Source data
-=-=-=-=-
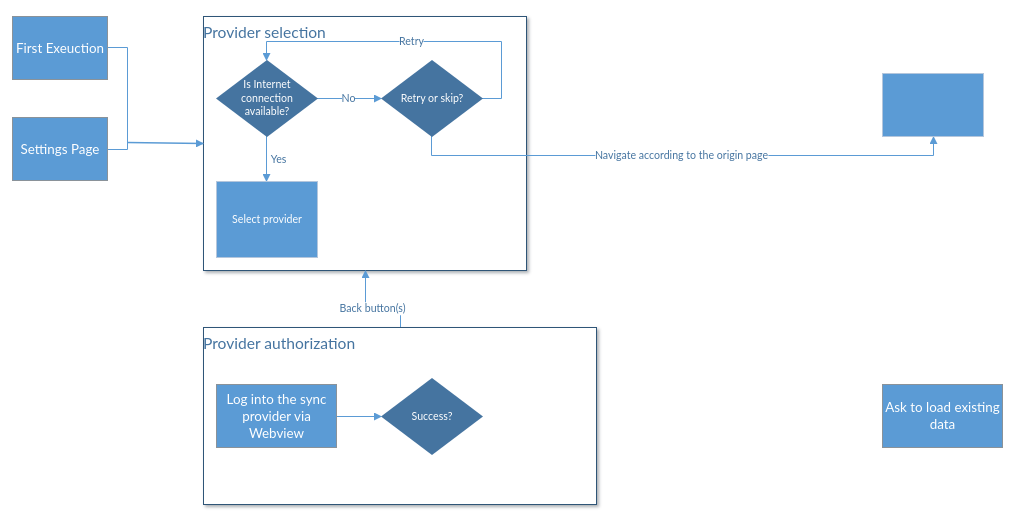
<!DOCTYPE html>
<html lang="en">
<head>
<meta charset="utf-8">
<title>Provider setup flow</title>
<style>
:root {
  --paper: #ffffff;
  --step: #5b9bd5;
  --step-edge: #8a9299;
  --step-edge-light: #b4c6dc;
  --decision: #4574a0;
  --ink: #4574a0;
  --group-edge: #2f5577;
  --line: #5b9bd5;
}
* { box-sizing: border-box; margin: 0; }
html, body { width: 1015px; height: 524px; overflow: hidden; background: var(--paper); }
.flowchart {
  position: relative; width: 1015px; height: 524px; overflow: hidden;
  font-family: Lato, "Open Sans", sans-serif; color: var(--paper);
}
.group {
  position: absolute; left: 203px;
  border: 1px solid var(--group-edge); background: var(--paper);
  box-shadow: 2px 2px 3px rgba(70, 80, 90, .45);
}
.group h2 {
  position: absolute; left: -1px; top: 5px;
  font-size: 15.6px; line-height: 20px; font-weight: 400;
  color: var(--ink); white-space: nowrap;
}
.selection { top: 16px; width: 324px; height: 255px; }
.authorization { top: 327px; width: 394px; height: 178px; }
.connectors { position: absolute; left: 0; top: 0; }
.connectors .wire { fill: none; stroke: var(--line); stroke-width: 1; }
.node {
  position: absolute; display: flex; align-items: center; justify-content: center;
  text-align: center; white-space: nowrap;
}
.step {
  background: var(--step); border: 1px solid var(--step-edge);
  font-size: 13.4px; line-height: 17px;
}
.step.light { border-color: var(--step-edge-light); }
.small, .decision, .label { font-size: 10.6px; line-height: 13.5px; }
.decision {
  width: 102px; height: 77px; background: var(--decision);
  clip-path: polygon(50% 0, 100% 50%, 50% 100%, 0 50%);
}
.first-run { left: 12px; top: 16px; width: 96px; height: 64px; }
.settings { left: 12px; top: 117px; width: 96px; height: 64px; }
.online { left: 216px; top: 60px; }
.retry-skip { left: 381px; top: 60px; }
.select { left: 216px; top: 181px; width: 102px; height: 77px; }
.login { left: 216px; top: 384px; width: 121px; height: 64px; }
.success { left: 381px; top: 378px; }
.destination { left: 882px; top: 73px; width: 102px; height: 64px; }
.load-data { left: 882px; top: 384px; width: 121px; height: 64px; }
.label {
  position: absolute; color: var(--ink); background: var(--paper);
  white-space: nowrap; transform: translate(-50%, -50%);
}
</style>
</head>
<body>
<main class="flowchart">
  <section class="group selection"><h2>Provider selection</h2></section>
  <section class="group authorization"><h2>Provider authorization</h2></section>

  <svg class="connectors" width="1015" height="524" viewBox="0 0 1015 524" aria-hidden="true">
    <defs>
      <marker id="arrow" markerUnits="userSpaceOnUse" markerWidth="8" markerHeight="8" refX="7" refY="4" orient="auto">
        <polygon points="0,0 8,4 0,8" fill="#5b9bd5"/>
      </marker>
    </defs>
    <g class="wire">
      <polyline points="108,47.5 127.5,47.5 127.5,142.5"/>
      <polyline points="108,149.5 127.5,149.5 127.5,142.5"/>
      <line x1="127" y1="142.5" x2="203" y2="143.5" stroke-width="1.5" marker-end="url(#arrow)"/>
      <polyline points="482,98.5 501.5,98.5 501.5,41.5 266.5,41.5 266.5,60" marker-end="url(#arrow)"/>
      <line x1="317" y1="98.5" x2="381" y2="98.5" marker-end="url(#arrow)"/>
      <line x1="266.5" y1="136" x2="266.5" y2="181" marker-end="url(#arrow)"/>
      <polyline points="431.5,136 431.5,155.5 933.5,155.5 933.5,137" marker-end="url(#arrow)"/>
      <polyline points="400.5,327 400.5,308.5 365.5,308.5 365.5,271" marker-end="url(#arrow)"/>
      <line x1="337" y1="416.5" x2="381" y2="416.5" marker-end="url(#arrow)"/>
    </g>
  </svg>

  <div class="node step first-run">First Exeuction</div>
  <div class="node step settings">Settings Page</div>
  <div class="node decision online">Is Internet<br>connection<br>available?</div>
  <div class="node decision retry-skip">Retry or skip?</div>
  <div class="node step light small select">Select provider</div>
  <div class="node step login">Log into the sync<br>provider via<br>Webview</div>
  <div class="node decision success">Success?</div>
  <div class="node step light destination"></div>
  <div class="node step load-data">Ask to load existing<br>data</div>

  <span class="label" style="left:411.5px;top:41.5px">Retry</span>
  <span class="label" style="left:348.5px;top:98.5px">No</span>
  <span class="label" style="left:278.5px;top:159.5px">Yes</span>
  <span class="label" style="left:681.5px;top:155.5px">Navigate according to the origin page</span>
  <span class="label" style="left:372.5px;top:308.5px">Back button(s)</span>
</main>
</body>
</html>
-=-=-=-=-
Work required
Omit every picture, then reproduce the rest of the listing exactly.

Response to the exercise
<!DOCTYPE html>
<html lang="en">
<head>
<meta charset="utf-8">
<title>Provider setup flow</title>
<style>
:root {
  --paper: #ffffff;
  --step: #5b9bd5;
  --step-edge: #8a9299;
  --step-edge-light: #b4c6dc;
  --decision: #4574a0;
  --ink: #4574a0;
  --group-edge: #2f5577;
  --line: #5b9bd5;
}
* { box-sizing: border-box; margin: 0; }
html, body { width: 1015px; height: 524px; overflow: hidden; background: var(--paper); }
.flowchart {
  position: relative; width: 1015px; height: 524px; overflow: hidden;
  font-family: Lato, "Open Sans", sans-serif; color: var(--paper);
}
.group {
  position: absolute; left: 203px;
  border: 1px solid var(--group-edge); background: var(--paper);
  box-shadow: 2px 2px 3px rgba(70, 80, 90, .45);
}
.group h2 {
  position: absolute; left: -1px; top: 5px;
  font-size: 15.6px; line-height: 20px; font-weight: 400;
  color: var(--ink); white-space: nowrap;
}
.selection { top: 16px; width: 324px; height: 255px; }
.authorization { top: 327px; width: 394px; height: 178px; }
.connectors { position: absolute; left: 0; top: 0; }
.connectors .wire { fill: none; stroke: var(--line); stroke-width: 1; }
.node {
  position: absolute; display: flex; align-items: center; justify-content: center;
  text-align: center; white-space: nowrap;
}
.step {
  background: var(--step); border: 1px solid var(--step-edge);
  font-size: 13.4px; line-height: 17px;
}
.step.light { border-color: var(--step-edge-light); }
.small, .decision, .label { font-size: 10.6px; line-height: 13.5px; }
.decision {
  width: 102px; height: 77px; background: var(--decision);
  clip-path: polygon(50% 0, 100% 50%, 50% 100%, 0 50%);
}
.first-run { left: 12px; top: 16px; width: 96px; height: 64px; }
.settings { left: 12px; top: 117px; width: 96px; height: 64px; }
.online { left: 216px; top: 60px; }
.retry-skip { left: 381px; top: 60px; }
.select { left: 216px; top: 181px; width: 102px; height: 77px; }
.login { left: 216px; top: 384px; width: 121px; height: 64px; }
.success { left: 381px; top: 378px; }
.destination { left: 882px; top: 73px; width: 102px; height: 64px; }
.load-data { left: 882px; top: 384px; width: 121px; height: 64px; }
.label {
  position: absolute; color: var(--ink); background: var(--paper);
  white-space: nowrap; transform: translate(-50%, -50%);
}
</style>
</head>
<body>
<main class="flowchart">
  <section class="group selection"><h2>Provider selection</h2></section>
  <section class="group authorization"><h2>Provider authorization</h2></section>

  <svg class="connectors" width="1015" height="524" viewBox="0 0 1015 524" aria-hidden="true">
    <defs>
      <marker id="arrow" markerUnits="userSpaceOnUse" markerWidth="8" markerHeight="8" refX="7" refY="4" orient="auto">
        <polygon points="0,0 8,4 0,8" fill="#5b9bd5"/>
      </marker>
    </defs>
    <g class="wire">
      <polyline points="108,47.5 127.5,47.5 127.5,142.5"/>
      <polyline points="108,149.5 127.5,149.5 127.5,142.5"/>
      <line x1="127" y1="142.5" x2="203" y2="143.5" stroke-width="1.5" marker-end="url(#arrow)"/>
      <polyline points="482,98.5 501.5,98.5 501.5,41.5 266.5,41.5 266.5,60" marker-end="url(#arrow)"/>
      <line x1="317" y1="98.5" x2="381" y2="98.5" marker-end="url(#arrow)"/>
      <line x1="266.5" y1="136" x2="266.5" y2="181" marker-end="url(#arrow)"/>
      <polyline points="431.5,136 431.5,155.5 933.5,155.5 933.5,137" marker-end="url(#arrow)"/>
      <polyline points="400.5,327 400.5,308.5 365.5,308.5 365.5,271" marker-end="url(#arrow)"/>
      <line x1="337" y1="416.5" x2="381" y2="416.5" marker-end="url(#arrow)"/>
    </g>
  </svg>

  <div class="node step first-run">First Exeuction</div>
  <div class="node step settings">Settings Page</div>
  <div class="node decision online">Is Internet<br>connection<br>available?</div>
  <div class="node decision retry-skip">Retry or skip?</div>
  <div class="node step light small select">Select provider</div>
  <div class="node step login">Log into the sync<br>provider via<br>Webview</div>
  <div class="node decision success">Success?</div>
  <div class="node step light destination"></div>
  <div class="node step load-data">Ask to load existing<br>data</div>

  <span class="label" style="left:411.5px;top:41.5px">Retry</span>
  <span class="label" style="left:348.5px;top:98.5px">No</span>
  <span class="label" style="left:278.5px;top:159.5px">Yes</span>
  <span class="label" style="left:681.5px;top:155.5px">Navigate according to the origin page</span>
  <span class="label" style="left:372.5px;top:308.5px">Back button(s)</span>
</main>
</body>
</html>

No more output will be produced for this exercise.